Content starts

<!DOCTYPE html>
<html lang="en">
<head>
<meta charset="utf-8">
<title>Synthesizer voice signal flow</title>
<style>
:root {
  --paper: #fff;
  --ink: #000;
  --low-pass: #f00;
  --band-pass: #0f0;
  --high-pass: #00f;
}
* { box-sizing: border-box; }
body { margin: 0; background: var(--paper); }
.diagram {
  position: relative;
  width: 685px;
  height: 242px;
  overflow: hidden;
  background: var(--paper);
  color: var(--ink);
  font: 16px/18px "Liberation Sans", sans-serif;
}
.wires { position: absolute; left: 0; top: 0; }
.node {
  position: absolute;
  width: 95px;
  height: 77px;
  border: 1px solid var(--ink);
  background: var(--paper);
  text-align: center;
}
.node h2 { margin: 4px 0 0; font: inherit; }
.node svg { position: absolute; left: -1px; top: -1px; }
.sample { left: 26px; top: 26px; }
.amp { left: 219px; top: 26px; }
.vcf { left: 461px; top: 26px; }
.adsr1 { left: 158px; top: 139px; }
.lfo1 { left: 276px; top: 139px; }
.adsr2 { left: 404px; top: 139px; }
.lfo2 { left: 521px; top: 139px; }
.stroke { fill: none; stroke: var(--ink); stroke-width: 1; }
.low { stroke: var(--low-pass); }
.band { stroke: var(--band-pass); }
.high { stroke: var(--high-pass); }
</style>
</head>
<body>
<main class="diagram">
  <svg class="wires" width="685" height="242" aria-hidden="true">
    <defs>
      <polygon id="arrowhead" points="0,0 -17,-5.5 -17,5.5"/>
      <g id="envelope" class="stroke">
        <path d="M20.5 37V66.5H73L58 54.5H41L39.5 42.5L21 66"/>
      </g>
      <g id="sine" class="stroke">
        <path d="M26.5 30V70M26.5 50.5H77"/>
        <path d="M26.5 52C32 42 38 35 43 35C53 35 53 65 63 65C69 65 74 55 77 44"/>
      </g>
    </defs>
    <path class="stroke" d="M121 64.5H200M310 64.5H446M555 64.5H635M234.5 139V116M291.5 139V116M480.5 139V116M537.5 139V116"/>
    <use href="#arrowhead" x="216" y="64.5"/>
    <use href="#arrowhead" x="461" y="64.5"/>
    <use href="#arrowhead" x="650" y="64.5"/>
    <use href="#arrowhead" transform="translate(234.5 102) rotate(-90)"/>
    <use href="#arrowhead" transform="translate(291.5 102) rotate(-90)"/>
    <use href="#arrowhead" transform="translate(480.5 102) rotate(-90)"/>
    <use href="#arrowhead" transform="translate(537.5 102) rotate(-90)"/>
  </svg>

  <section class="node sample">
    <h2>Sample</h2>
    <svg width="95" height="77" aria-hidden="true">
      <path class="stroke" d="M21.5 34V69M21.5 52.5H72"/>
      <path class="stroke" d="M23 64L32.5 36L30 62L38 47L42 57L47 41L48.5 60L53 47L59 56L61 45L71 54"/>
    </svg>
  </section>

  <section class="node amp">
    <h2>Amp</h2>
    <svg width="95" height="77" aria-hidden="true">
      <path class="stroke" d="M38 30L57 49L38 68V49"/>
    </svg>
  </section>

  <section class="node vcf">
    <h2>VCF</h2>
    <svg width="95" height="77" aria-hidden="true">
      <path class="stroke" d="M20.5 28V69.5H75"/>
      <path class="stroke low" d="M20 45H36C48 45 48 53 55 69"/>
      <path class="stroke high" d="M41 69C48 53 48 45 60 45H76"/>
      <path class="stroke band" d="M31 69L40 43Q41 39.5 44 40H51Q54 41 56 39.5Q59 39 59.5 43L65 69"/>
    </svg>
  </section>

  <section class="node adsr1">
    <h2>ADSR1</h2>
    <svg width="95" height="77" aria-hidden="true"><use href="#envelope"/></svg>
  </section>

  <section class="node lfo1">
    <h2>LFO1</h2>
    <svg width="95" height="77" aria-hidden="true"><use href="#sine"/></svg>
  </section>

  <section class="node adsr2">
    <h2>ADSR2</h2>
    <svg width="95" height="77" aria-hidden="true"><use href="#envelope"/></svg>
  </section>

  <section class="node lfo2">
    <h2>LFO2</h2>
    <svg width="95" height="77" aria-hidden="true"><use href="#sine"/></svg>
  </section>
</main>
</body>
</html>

Content ends

Work to be completed
Across the data, find each line that has "translate" in it and copy that line.

Answer section
    <use href="#arrowhead" transform="translate(234.5 102) rotate(-90)"/>
    <use href="#arrowhead" transform="translate(291.5 102) rotate(-90)"/>
    <use href="#arrowhead" transform="translate(480.5 102) rotate(-90)"/>
    <use href="#arrowhead" transform="translate(537.5 102) rotate(-90)"/>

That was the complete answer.